PROVIDED DATA START

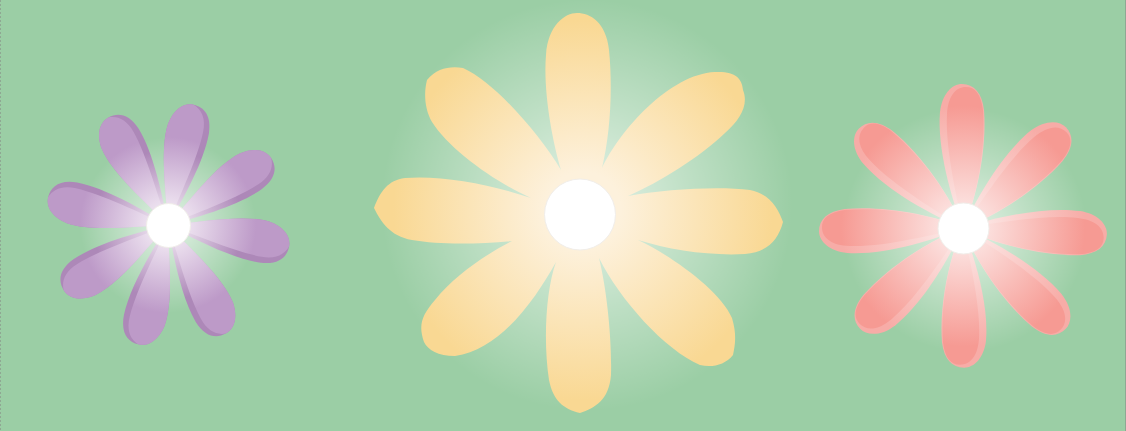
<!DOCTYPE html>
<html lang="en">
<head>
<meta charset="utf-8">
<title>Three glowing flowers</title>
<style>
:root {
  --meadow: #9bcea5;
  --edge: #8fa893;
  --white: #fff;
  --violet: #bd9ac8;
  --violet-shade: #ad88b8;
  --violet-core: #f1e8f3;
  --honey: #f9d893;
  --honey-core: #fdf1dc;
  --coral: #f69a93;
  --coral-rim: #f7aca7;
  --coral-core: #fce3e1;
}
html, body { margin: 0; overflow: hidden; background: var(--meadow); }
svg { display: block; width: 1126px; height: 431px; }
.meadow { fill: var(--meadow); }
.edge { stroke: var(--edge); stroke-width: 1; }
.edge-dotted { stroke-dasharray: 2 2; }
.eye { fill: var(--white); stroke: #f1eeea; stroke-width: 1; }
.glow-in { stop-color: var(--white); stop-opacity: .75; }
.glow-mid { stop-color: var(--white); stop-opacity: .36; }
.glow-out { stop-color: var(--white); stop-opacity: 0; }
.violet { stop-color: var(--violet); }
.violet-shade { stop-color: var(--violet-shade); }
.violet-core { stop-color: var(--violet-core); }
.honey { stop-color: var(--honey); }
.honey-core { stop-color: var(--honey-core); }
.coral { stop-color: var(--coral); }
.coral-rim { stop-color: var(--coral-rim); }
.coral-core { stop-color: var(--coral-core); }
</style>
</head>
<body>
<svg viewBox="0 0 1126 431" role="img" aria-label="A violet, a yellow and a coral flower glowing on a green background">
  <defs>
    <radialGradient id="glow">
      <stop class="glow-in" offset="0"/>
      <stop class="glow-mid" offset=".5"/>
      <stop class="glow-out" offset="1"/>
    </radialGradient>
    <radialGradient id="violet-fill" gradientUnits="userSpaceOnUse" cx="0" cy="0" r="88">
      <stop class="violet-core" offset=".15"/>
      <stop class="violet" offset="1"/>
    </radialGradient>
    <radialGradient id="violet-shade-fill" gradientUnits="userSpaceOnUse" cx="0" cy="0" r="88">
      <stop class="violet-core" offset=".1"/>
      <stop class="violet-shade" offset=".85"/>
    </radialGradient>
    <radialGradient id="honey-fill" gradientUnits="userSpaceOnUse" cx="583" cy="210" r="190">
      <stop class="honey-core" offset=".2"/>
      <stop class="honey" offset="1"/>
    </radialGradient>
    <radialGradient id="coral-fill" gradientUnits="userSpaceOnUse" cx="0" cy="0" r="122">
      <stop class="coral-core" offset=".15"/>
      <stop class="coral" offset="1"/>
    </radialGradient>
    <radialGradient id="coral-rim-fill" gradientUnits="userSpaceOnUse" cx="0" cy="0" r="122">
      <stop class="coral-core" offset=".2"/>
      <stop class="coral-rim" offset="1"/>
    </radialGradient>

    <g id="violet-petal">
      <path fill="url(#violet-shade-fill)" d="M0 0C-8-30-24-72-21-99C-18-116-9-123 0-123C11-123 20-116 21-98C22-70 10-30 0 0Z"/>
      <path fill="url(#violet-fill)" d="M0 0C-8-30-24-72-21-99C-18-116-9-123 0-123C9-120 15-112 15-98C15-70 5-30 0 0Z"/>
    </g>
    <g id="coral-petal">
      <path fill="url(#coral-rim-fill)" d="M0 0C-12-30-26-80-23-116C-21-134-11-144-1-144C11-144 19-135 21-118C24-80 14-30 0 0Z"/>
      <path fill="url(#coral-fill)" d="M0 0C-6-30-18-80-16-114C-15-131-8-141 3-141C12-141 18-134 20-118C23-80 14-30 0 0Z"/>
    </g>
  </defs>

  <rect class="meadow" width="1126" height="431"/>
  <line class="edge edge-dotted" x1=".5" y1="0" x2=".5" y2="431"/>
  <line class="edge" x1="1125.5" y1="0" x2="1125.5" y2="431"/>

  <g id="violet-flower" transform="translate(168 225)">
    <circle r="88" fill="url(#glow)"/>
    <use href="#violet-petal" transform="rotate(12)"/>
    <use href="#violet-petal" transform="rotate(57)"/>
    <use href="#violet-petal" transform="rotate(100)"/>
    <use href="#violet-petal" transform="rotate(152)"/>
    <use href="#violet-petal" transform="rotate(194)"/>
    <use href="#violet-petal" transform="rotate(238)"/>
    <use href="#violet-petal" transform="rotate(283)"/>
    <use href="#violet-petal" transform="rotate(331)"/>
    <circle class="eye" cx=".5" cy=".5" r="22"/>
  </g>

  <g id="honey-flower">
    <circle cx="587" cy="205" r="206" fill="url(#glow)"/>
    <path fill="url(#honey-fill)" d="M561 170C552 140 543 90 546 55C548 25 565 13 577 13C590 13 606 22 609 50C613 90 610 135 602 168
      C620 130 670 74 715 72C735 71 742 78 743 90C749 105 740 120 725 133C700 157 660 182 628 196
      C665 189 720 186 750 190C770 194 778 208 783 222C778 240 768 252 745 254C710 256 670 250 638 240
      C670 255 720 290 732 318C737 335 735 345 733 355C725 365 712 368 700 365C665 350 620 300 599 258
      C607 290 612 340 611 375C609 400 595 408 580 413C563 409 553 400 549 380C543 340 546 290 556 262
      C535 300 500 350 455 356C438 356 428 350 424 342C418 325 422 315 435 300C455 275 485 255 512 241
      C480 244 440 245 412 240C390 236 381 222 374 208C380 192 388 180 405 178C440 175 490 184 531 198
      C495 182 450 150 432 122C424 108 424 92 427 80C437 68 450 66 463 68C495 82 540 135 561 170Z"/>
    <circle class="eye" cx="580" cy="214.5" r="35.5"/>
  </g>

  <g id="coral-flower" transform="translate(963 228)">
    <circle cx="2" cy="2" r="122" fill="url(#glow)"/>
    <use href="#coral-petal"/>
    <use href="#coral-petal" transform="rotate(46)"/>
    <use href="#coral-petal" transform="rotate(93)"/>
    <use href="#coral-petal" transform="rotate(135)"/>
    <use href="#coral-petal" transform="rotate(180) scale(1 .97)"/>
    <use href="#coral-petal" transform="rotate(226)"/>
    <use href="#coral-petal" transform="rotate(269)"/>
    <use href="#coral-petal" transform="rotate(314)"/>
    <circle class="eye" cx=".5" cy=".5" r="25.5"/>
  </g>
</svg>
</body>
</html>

PROVIDED DATA END

[ACTIVITY] Could you repeat every record exactly as written, with the pictures left out?

[EXERCISE SOLUTION]
<!DOCTYPE html>
<html lang="en">
<head>
<meta charset="utf-8">
<title>Three glowing flowers</title>
<style>
:root {
  --meadow: #9bcea5;
  --edge: #8fa893;
  --white: #fff;
  --violet: #bd9ac8;
  --violet-shade: #ad88b8;
  --violet-core: #f1e8f3;
  --honey: #f9d893;
  --honey-core: #fdf1dc;
  --coral: #f69a93;
  --coral-rim: #f7aca7;
  --coral-core: #fce3e1;
}
html, body { margin: 0; overflow: hidden; background: var(--meadow); }
svg { display: block; width: 1126px; height: 431px; }
.meadow { fill: var(--meadow); }
.edge { stroke: var(--edge); stroke-width: 1; }
.edge-dotted { stroke-dasharray: 2 2; }
.eye { fill: var(--white); stroke: #f1eeea; stroke-width: 1; }
.glow-in { stop-color: var(--white); stop-opacity: .75; }
.glow-mid { stop-color: var(--white); stop-opacity: .36; }
.glow-out { stop-color: var(--white); stop-opacity: 0; }
.violet { stop-color: var(--violet); }
.violet-shade { stop-color: var(--violet-shade); }
.violet-core { stop-color: var(--violet-core); }
.honey { stop-color: var(--honey); }
.honey-core { stop-color: var(--honey-core); }
.coral { stop-color: var(--coral); }
.coral-rim { stop-color: var(--coral-rim); }
.coral-core { stop-color: var(--coral-core); }
</style>
</head>
<body>
<svg viewBox="0 0 1126 431" role="img" aria-label="A violet, a yellow and a coral flower glowing on a green background">
  <defs>
    <radialGradient id="glow">
      <stop class="glow-in" offset="0"/>
      <stop class="glow-mid" offset=".5"/>
      <stop class="glow-out" offset="1"/>
    </radialGradient>
    <radialGradient id="violet-fill" gradientUnits="userSpaceOnUse" cx="0" cy="0" r="88">
      <stop class="violet-core" offset=".15"/>
      <stop class="violet" offset="1"/>
    </radialGradient>
    <radialGradient id="violet-shade-fill" gradientUnits="userSpaceOnUse" cx="0" cy="0" r="88">
      <stop class="violet-core" offset=".1"/>
      <stop class="violet-shade" offset=".85"/>
    </radialGradient>
    <radialGradient id="honey-fill" gradientUnits="userSpaceOnUse" cx="583" cy="210" r="190">
      <stop class="honey-core" offset=".2"/>
      <stop class="honey" offset="1"/>
    </radialGradient>
    <radialGradient id="coral-fill" gradientUnits="userSpaceOnUse" cx="0" cy="0" r="122">
      <stop class="coral-core" offset=".15"/>
      <stop class="coral" offset="1"/>
    </radialGradient>
    <radialGradient id="coral-rim-fill" gradientUnits="userSpaceOnUse" cx="0" cy="0" r="122">
      <stop class="coral-core" offset=".2"/>
      <stop class="coral-rim" offset="1"/>
    </radialGradient>

    <g id="violet-petal">
      <path fill="url(#violet-shade-fill)" d="M0 0C-8-30-24-72-21-99C-18-116-9-123 0-123C11-123 20-116 21-98C22-70 10-30 0 0Z"/>
      <path fill="url(#violet-fill)" d="M0 0C-8-30-24-72-21-99C-18-116-9-123 0-123C9-120 15-112 15-98C15-70 5-30 0 0Z"/>
    </g>
    <g id="coral-petal">
      <path fill="url(#coral-rim-fill)" d="M0 0C-12-30-26-80-23-116C-21-134-11-144-1-144C11-144 19-135 21-118C24-80 14-30 0 0Z"/>
      <path fill="url(#coral-fill)" d="M0 0C-6-30-18-80-16-114C-15-131-8-141 3-141C12-141 18-134 20-118C23-80 14-30 0 0Z"/>
    </g>
  </defs>

  <rect class="meadow" width="1126" height="431"/>
  <line class="edge edge-dotted" x1=".5" y1="0" x2=".5" y2="431"/>
  <line class="edge" x1="1125.5" y1="0" x2="1125.5" y2="431"/>

  <g id="violet-flower" transform="translate(168 225)">
    <circle r="88" fill="url(#glow)"/>
    <use href="#violet-petal" transform="rotate(12)"/>
    <use href="#violet-petal" transform="rotate(57)"/>
    <use href="#violet-petal" transform="rotate(100)"/>
    <use href="#violet-petal" transform="rotate(152)"/>
    <use href="#violet-petal" transform="rotate(194)"/>
    <use href="#violet-petal" transform="rotate(238)"/>
    <use href="#violet-petal" transform="rotate(283)"/>
    <use href="#violet-petal" transform="rotate(331)"/>
    <circle class="eye" cx=".5" cy=".5" r="22"/>
  </g>

  <g id="honey-flower">
    <circle cx="587" cy="205" r="206" fill="url(#glow)"/>
    <path fill="url(#honey-fill)" d="M561 170C552 140 543 90 546 55C548 25 565 13 577 13C590 13 606 22 609 50C613 90 610 135 602 168
      C620 130 670 74 715 72C735 71 742 78 743 90C749 105 740 120 725 133C700 157 660 182 628 196
      C665 189 720 186 750 190C770 194 778 208 783 222C778 240 768 252 745 254C710 256 670 250 638 240
      C670 255 720 290 732 318C737 335 735 345 733 355C725 365 712 368 700 365C665 350 620 300 599 258
      C607 290 612 340 611 375C609 400 595 408 580 413C563 409 553 400 549 380C543 340 546 290 556 262
      C535 300 500 350 455 356C438 356 428 350 424 342C418 325 422 315 435 300C455 275 485 255 512 241
      C480 244 440 245 412 240C390 236 381 222 374 208C380 192 388 180 405 178C440 175 490 184 531 198
      C495 182 450 150 432 122C424 108 424 92 427 80C437 68 450 66 463 68C495 82 540 135 561 170Z"/>
    <circle class="eye" cx="580" cy="214.5" r="35.5"/>
  </g>

  <g id="coral-flower" transform="translate(963 228)">
    <circle cx="2" cy="2" r="122" fill="url(#glow)"/>
    <use href="#coral-petal"/>
    <use href="#coral-petal" transform="rotate(46)"/>
    <use href="#coral-petal" transform="rotate(93)"/>
    <use href="#coral-petal" transform="rotate(135)"/>
    <use href="#coral-petal" transform="rotate(180) scale(1 .97)"/>
    <use href="#coral-petal" transform="rotate(226)"/>
    <use href="#coral-petal" transform="rotate(269)"/>
    <use href="#coral-petal" transform="rotate(314)"/>
    <circle class="eye" cx=".5" cy=".5" r="25.5"/>
  </g>
</svg>
</body>
</html>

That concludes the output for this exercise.